* [Work order]: Identify and pull out each line of the entries in which "Shadertoy" occurs.

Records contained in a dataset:
▼▼▼

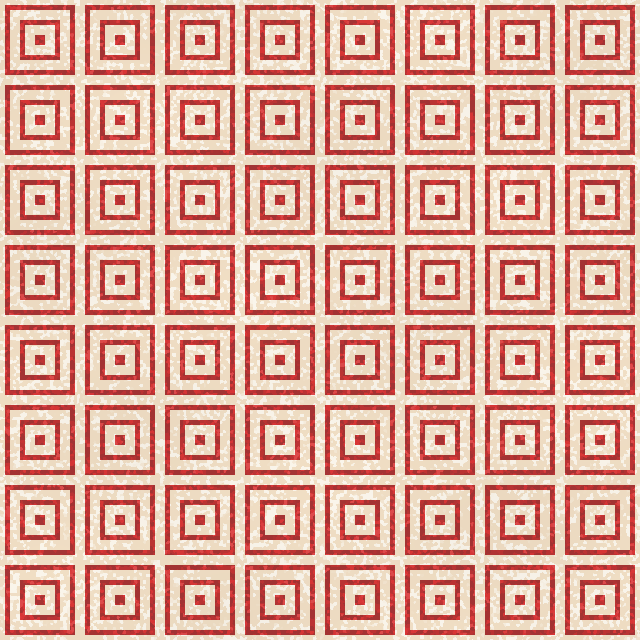
This pattern is drawn by a Shadertoy shader. Its source:

```glsl
// Seamless grid of concentric red square rings on speckled cream fabric.

const float REPEATS = 8.0;        // motifs across and down
const float UNITS = 16.0;         // line widths per motif
const float RING_PERIOD = 3.0;    // ring spacing, in line widths
const float FLECKS = 192.0;       // speckle cells across the canvas
const float FLECK_SHARPNESS = 16.0;
const float WHITE_LEVEL = 0.69;   // speckle tone above which cream turns white
const float WEFT_SHADE = 0.06;    // darkening of the horizontal bars
const float MOTTLE = 0.012;       // broad, faint tonal drift
const float TAU = 6.2831853;

const vec3 CREAM = vec3(0.93, 0.86, 0.76);
const vec3 WHITE = vec3(0.97, 0.95, 0.91);
const vec3 RED_DARK = vec3(0.64, 0.20, 0.20);
const vec3 RED_MID = vec3(0.73, 0.20, 0.20);
const vec3 RED_BRIGHT = vec3(0.84, 0.21, 0.21);
const vec3 RED_LIGHT = vec3(0.86, 0.29, 0.29);

// Three random values in 0..1 for an integer cell
vec3 hash3(vec2 cell) {
    uvec3 h = uvec3(uint(cell.x), uint(cell.y), 17u) * 1664525u + 1013904223u;
    h.x += h.y * h.z; h.y += h.z * h.x; h.z += h.x * h.y;
    h ^= h >> 16u;
    h.x += h.y * h.z; h.y += h.z * h.x; h.z += h.x * h.y;
    return vec3(h >> 8u) / 16777216.0;
}

// Wrapping cellular noise: random tone per cell, softly blended at borders
float fleckTone(vec2 uv) {
    vec2 p = uv * FLECKS;
    vec2 base = floor(p);
    float toneSum = 0.0;
    float weightSum = 0.0;
    for (int y = -1; y <= 1; y++) {
        for (int x = -1; x <= 1; x++) {
            vec2 cell = base + vec2(x, y);
            vec3 rnd = hash3(mod(cell, FLECKS));
            vec2 offset = cell + 0.15 + 0.7 * rnd.xy - p;
            float weight = exp(-FLECK_SHARPNESS * dot(offset, offset));
            toneSum += weight * rnd.z;
            weightSum += weight;
        }
    }
    return toneSum / max(weightSum, 1e-12);
}

// Signed distance to the rings and centre square, in line widths
float ringDistance(vec2 p) {
    float d = max(abs(p.x), abs(p.y));
    float ring = abs(mod(d + 1.0, RING_PERIOD) - 1.5) - 0.5;
    return min(ring, d - 1.0);
}

vec3 creamColour(float tone) {
    return mix(CREAM, WHITE, smoothstep(WHITE_LEVEL - 0.08, WHITE_LEVEL + 0.08, tone));
}

vec3 redColour(float tone) {
    vec3 colour = mix(RED_DARK, RED_MID, smoothstep(0.36, 0.46, tone));
    colour = mix(colour, RED_BRIGHT, smoothstep(0.66, 0.76, tone));
    return mix(colour, RED_LIGHT, smoothstep(0.84, 0.92, tone));
}

void mainImage(out vec4 fragColor, in vec2 fragCoord) {
    vec2 uv = fragCoord / iResolution.xy;
    vec2 p = (fract(uv * REPEATS) - 0.5) * UNITS;

    // Ring mask, smoothed over one pixel
    float pixel = REPEATS * UNITS / min(iResolution.x, iResolution.y);
    float ink = 1.0 - smoothstep(-0.5 * pixel, 0.5 * pixel, ringDistance(p));

    // Speckle, with horizontal bars a little darker than vertical ones
    float tone = fleckTone(uv);
    float weft = smoothstep(-0.5, 0.5, abs(p.y) - abs(p.x)) - 0.5;
    vec3 colour = mix(creamColour(tone), redColour(tone - WEFT_SHADE * weft), ink);

    // Broad drift from layered whole-period sines
    float drift = sin(TAU * (2.0 * uv.x + uv.y)) + sin(TAU * (3.0 * uv.y - uv.x));
    colour *= 1.0 + 0.5 * MOTTLE * drift;

    fragColor = vec4(colour, 1.0);
}
```
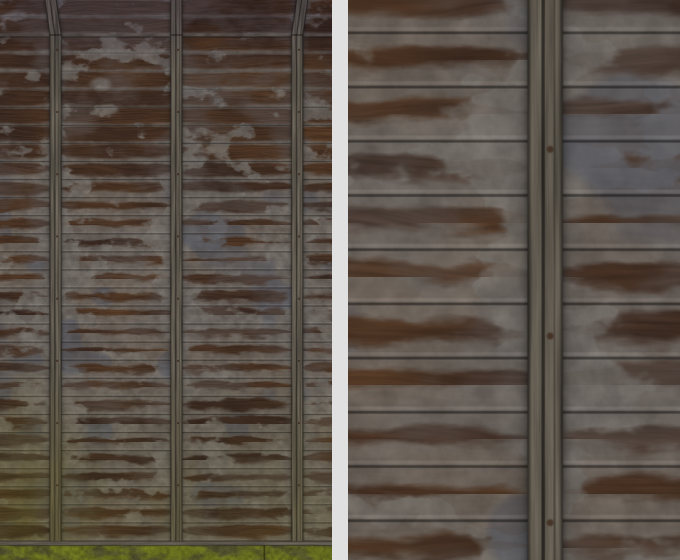
Left, the full canvas; right, a detail of the centre.
This texture is drawn by a Shadertoy shader. Its source:

```glsl
// Weathered board wall: rust-brown horizontal planks between three grooved posts,
// a thin rail near the top and a mossy sill below. Planks and posts repeat by
// rounding coordinates; layered noise gives grain, pale wear and damp stains.

const float POST_FIRST = 0.0992, POST_STEP = 0.2158, POST_HALF = 0.0105;
const float SILL_TOP = 0.026, RAIL_TOP = 0.034, BEAM_Y = 0.9375;
const float BOARDS = 28.0;

const vec3 DARK_WOOD = vec3(0.205, 0.145, 0.120);
const vec3 RUST_WOOD = vec3(0.315, 0.215, 0.140);
const vec3 DUSTY_WOOD = vec3(0.320, 0.275, 0.255);
const vec3 PALE_WEAR = vec3(0.455, 0.440, 0.420);
const vec3 POST_GREY = vec3(0.375, 0.350, 0.310);
const vec3 OLIVE = vec3(0.340, 0.310, 0.130);
const vec3 MOSS = vec3(0.400, 0.430, 0.120);

float hash(vec2 p) {
    return fract(sin(dot(p, vec2(127.1, 311.7))) * 43758.5453);
}

float noise(vec2 p) {
    vec2 i = floor(p), f = fract(p);
    f = f * f * (3.0 - 2.0 * f);
    return mix(mix(hash(i), hash(i + vec2(1, 0)), f.x),
               mix(hash(i + vec2(0, 1)), hash(i + vec2(1, 1)), f.x), f.y);
}

float fbm(vec2 p) {
    float sum = 0.0, amp = 0.5;
    for (int k = 0; k < 5; k++) {
        sum += amp * noise(p);
        p = mat2(1.6, 1.2, -1.2, 1.6) * p + 7.3;
        amp *= 0.5;
    }
    return sum;
}

// Soft line of given half width around zero distance
float line(float d, float halfWidth, float px) {
    return 1.0 - smoothstep(halfWidth - px, halfWidth + px, abs(d));
}

vec3 boardColor(vec2 p, float panel, float postGap, float px) {
    float row = (p.y - RAIL_TOP) / (BEAM_Y - RAIL_TOP) * BOARDS;
    float id = floor(row), f = row - id;
    float seam = min(f, 1.0 - f);
    float tone = hash(vec2(id, panel + 3.0));
    vec2 q = p + vec2(panel * 5.7, 0.0);

    // Bent grain and per-board tone
    float bend = noise(q * vec2(14.0, 40.0) + id * 3.1);
    float grain = fbm(vec2(q.x * 22.0 + id * 9.0, q.y * 420.0 + bend * 5.0));
    float cloud = fbm(q * vec2(9.0, 16.0) + 2.0);
    vec3 col = mix(DARK_WOOD, RUST_WOOD, clamp(0.1 + 0.4 * tone + 1.5 * (cloud - 0.4), 0.0, 1.0));
    col *= 0.78 + 0.46 * grain;

    // Wear is strongest in the middle and lower boards
    float worn = mix(0.28, 1.0, 1.0 - smoothstep(0.55, 0.78, p.y));
    worn *= mix(0.7, 1.0, smoothstep(0.05, 0.25, p.y));

    // Dusty film, heavier beside the posts and under the top rail
    float edge = exp(-postGap * 55.0);
    float film = fbm(q * vec2(11.0, 19.0) + 31.0) + 0.22 * edge;
    film += 0.12 * smoothstep(0.72, 0.93, p.y) + 0.08 * worn;
    col = mix(col, DUSTY_WOOD * (0.85 + 0.3 * grain), 0.75 * smoothstep(0.48, 0.74, film));

    // Ragged pale bands along the seams, thicker above each seam
    float ragged = fbm(vec2(q.x * 22.0, q.y * 60.0 + floor(row + 0.5) * 4.7));
    float reach = worn * (0.75 * ragged + 0.25 * hash(vec2(floor(row + 0.5), panel)) - 0.12 + 0.25 * edge);
    float dist = f < 0.5 ? f * 0.85 : (1.0 - f) * 1.5;
    float band = smoothstep(-0.10, 0.16, reach - dist);

    // Irregular patches, plus one bare spot on the high boards
    float patches = smoothstep(0.59, 0.70, fbm(q * vec2(19.0, 30.0) + 57.0) + 0.07 * worn + 0.10 * edge - 0.03);
    float spot = length((p - vec2(0.18, 0.851)) * vec2(1.0, 1.7)) + 0.018 * (cloud - 0.5);
    patches = max(patches, 1.0 - smoothstep(0.012, 0.027, spot));
    vec3 pale = PALE_WEAR * (0.80 + 0.40 * fbm(q * 90.0));
    float blue = smoothstep(0.66, 0.78, noise(q * 17.0 + 80.0)) * worn;
    pale = mix(pale, vec3(0.31, 0.34, 0.41), 0.5 * blue);
    col = mix(col, pale, clamp(0.72 * band + 0.72 * patches, 0.0, 0.85));

    // Dark joint with a faint lit lip
    float seamY = seam * (BEAM_Y - RAIL_TOP) / BOARDS;
    float visible = mix(0.75, 0.3, smoothstep(0.80, 0.86, p.y));
    col *= 1.0 - 0.55 * visible * line(seamY, 0.0008, px);
    col += 0.05 * worn * line(f * 0.032 - 0.0025, 0.0010, px);
    return col;
}

vec3 postColor(vec2 p, float x, float px) {
    float grain = fbm(vec2(p.x * 330.0, p.y * 14.0));
    vec3 col = POST_GREY * (0.70 + 0.60 * grain);
    col *= 1.0 - 0.50 * line(x + 0.0012, 0.0010, px);
    col *= 1.0 - 0.25 * line(x - 0.0055, 0.0006, px);
    col *= 1.0 - 0.50 * smoothstep(0.0075, POST_HALF, abs(x));
    float nail = length(vec2(x - 0.003, (fract(p.y * 9.0 + 0.3) - 0.5) / 9.0));
    col = mix(col, vec3(0.22, 0.13, 0.08), 0.7 * (1.0 - smoothstep(0.001, 0.003, nail)));
    return col * (1.0 - 0.5 * line(p.y - BEAM_Y, 0.0012, px));
}

void mainImage(out vec4 fragColor, in vec2 fragCoord) {
    float px = 1.0 / iResolution.y;
    vec2 p = fragCoord * px;

    // Nearest post; outer posts lean outward above the beam
    float post = clamp(floor((p.x - POST_FIRST) / POST_STEP + 0.5), 0.0, 2.0);
    float lean = (post - 1.0) * 0.14 * max(p.y - BEAM_Y, 0.0);
    float x = p.x - POST_FIRST - post * POST_STEP - lean;
    float panel = post + step(0.0, x);
    float gap = max(abs(x) - POST_HALF, 0.0);

    vec3 col = boardColor(p, panel, gap, px);
    float beam = line(p.y - BEAM_Y, 0.0025, px);
    col = mix(col, POST_GREY * (0.7 + 0.5 * noise(p * 70.0)), 0.75 * beam);
    col *= 1.0 - 0.4 * line(p.y - BEAM_Y + 0.0035, 0.001, px);
    col *= 1.0 - 0.4 * exp(-gap * 350.0);
    col = mix(col, postColor(p, x, px), 1.0 - smoothstep(-px, px, abs(x) - POST_HALF));

    // Damp olive stain rising from the ground, strongest at left
    float damp = (1.0 - smoothstep(0.02, 0.42, p.y)) * mix(1.0, 0.4, smoothstep(0.0, 0.22, p.x));
    col = mix(col, OLIVE * (0.5 + 1.6 * col.g), damp * (0.3 + 0.7 * fbm(p * vec2(35.0, 12.0))));

    // Bottom rail and mossy sill
    vec3 rail = POST_GREY * (0.75 + 0.5 * fbm(p * vec2(20.0, 300.0)));
    rail *= 1.0 - 0.45 * line(p.y - RAIL_TOP, 0.0012, px);
    col = mix(col, rail, 1.0 - smoothstep(-px, px, p.y - RAIL_TOP));
    float growth = smoothstep(0.30, 0.62, fbm(p * vec2(28.0, 60.0) + 11.0));
    vec3 sill = mix(vec3(0.30, 0.30, 0.17), MOSS, growth) * (0.75 + 0.5 * fbm(p * 150.0));
    sill *= 1.0 - 0.5 * line(p.x - 0.472, 0.0012, px);
    col = mix(col, sill, 1.0 - smoothstep(-px, px, p.y - SILL_TOP));
    col *= 1.0 - 0.35 * line(p.y - SILL_TOP, 0.0010, px);

    // Cool shade toward the top
    col *= mix(vec3(1.0), vec3(0.84, 0.82, 0.90), smoothstep(0.85, 1.0, p.y));
    fragColor = vec4(col, 1.0);
}
```
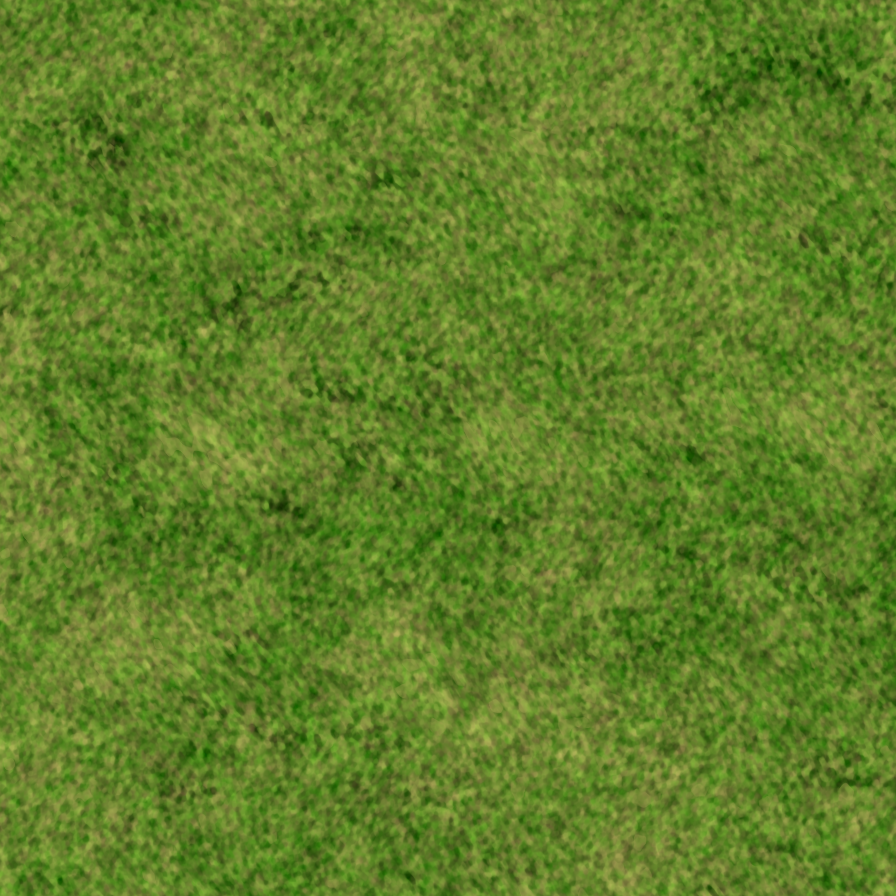
This texture is drawn by a three.js fragment shader. Its source:

```glsl
varying vec2 vUv;

const vec3 MEAN_GREEN = vec3(0.383, 0.508, 0.163);
const vec3 LIGHT_AXIS = vec3(0.18, 0.16, 0.10);   // shadow to sunlit blade
const vec3 DRY_AXIS = vec3(0.10, -0.025, 0.07);   // lush to dry blade
const vec3 STRAW = vec3(0.66, 0.64, 0.33);

// Cell hash: xy places the grain, zw gives its values
vec4 hash42(vec2 p) {
  vec4 q = fract(p.xyxy * vec4(0.1031, 0.1030, 0.0973, 0.1099));
  q += dot(q, q.wzxy + 33.33);
  return fract((q.xxyz + q.yzzw) * q.zywx);
}

vec2 rotate(vec2 p, float angle) {
  float c = cos(angle);
  float s = sin(angle);
  return vec2(c * p.x + s * p.y, c * p.y - s * p.x);
}

// Soft cellular noise: two independent values of about unit variance
vec2 grains(vec2 p, float seed) {
  vec2 cell = floor(p);
  vec2 sum = vec2(0.0);
  float power = 0.03;
  for (int y = -1; y <= 1; y++) {
    for (int x = -1; x <= 1; x++) {
      vec2 id = cell + vec2(float(x), float(y));
      vec4 h = hash42(id + seed);
      vec2 d = id + 0.15 + 0.7 * h.xy - p;
      float weight = exp(-4.2 * dot(d, d));
      sum += weight * (h.zw - 0.5);
      power += weight * weight;
    }
  }
  return 3.5 * sum * inversesqrt(power);
}

// Grains stretched along a direction; frequency is (along, across)
vec2 strands(vec2 p, float angle, vec2 frequency, float seed) {
  return grains(rotate(p, angle) * frequency, seed);
}

void main() {
  // Gentle bending keeps the cells from lining up
  vec2 p = vUv + 0.006 * sin(vUv.yx * vec2(23.0, 19.0) + vec2(0.7, 2.1));

  // Broad worn patches and smaller tufts
  vec2 patches = strands(p, 0.3, vec2(9.0, 11.0), 17.0);
  vec2 tufts = strands(p, -0.2, vec2(20.0, 28.0), 71.0);
  vec2 clumps = strands(p, 0.9, vec2(52.0, 60.0), 113.0);

  // Short blades leaning both ways, with fine grain between them
  vec2 blades = strands(p, 2.15, vec2(112.0, 168.0), 211.0);
  vec2 crossing = strands(p, 1.1, vec2(125.0, 180.0), 307.0);
  vec2 fine = strands(p, 1.8, vec2(200.0, 235.0), 401.0);

  // Dark, nearly level furrows broken up by the blades
  float furrow = strands(p, -0.2, vec2(12.0, 42.0), 503.0).x;
  float shade = smoothstep(0.8, 1.8, furrow - 0.3 * patches.x);
  shade *= smoothstep(-1.0, 1.2, -blades.x - 0.4 * clumps.x);

  float light = 0.13 * patches.x + 0.09 * tufts.x + 0.09 * clumps.x
              + 0.24 * blades.x + 0.20 * crossing.x + 0.20 * fine.x
              - 0.50 * shade;
  float dryness = 0.10 * patches.x + 0.06 * tufts.y + 0.10 * clumps.y
                + 0.22 * blades.y + 0.18 * crossing.y + 0.17 * fine.y
                + 0.20 * shade;

  vec3 color = MEAN_GREEN + LIGHT_AXIS * light + DRY_AXIS * dryness;

  // Rare straw specks on the worn ground
  float speck = strands(p, 2.0, vec2(70.0, 95.0), 607.0).x;
  float straw = smoothstep(1.45, 1.9, speck + 0.25 * patches.x + 0.2 * tufts.x);
  color = mix(color, STRAW, 0.35 * straw);

  gl_FragColor = vec4(clamp(color, 0.0, 1.0), 1.0);
}
```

▲▲▲

* [Expected output]:
This pattern is drawn by a Shadertoy shader. Its source:
This texture is drawn by a Shadertoy shader. Its source:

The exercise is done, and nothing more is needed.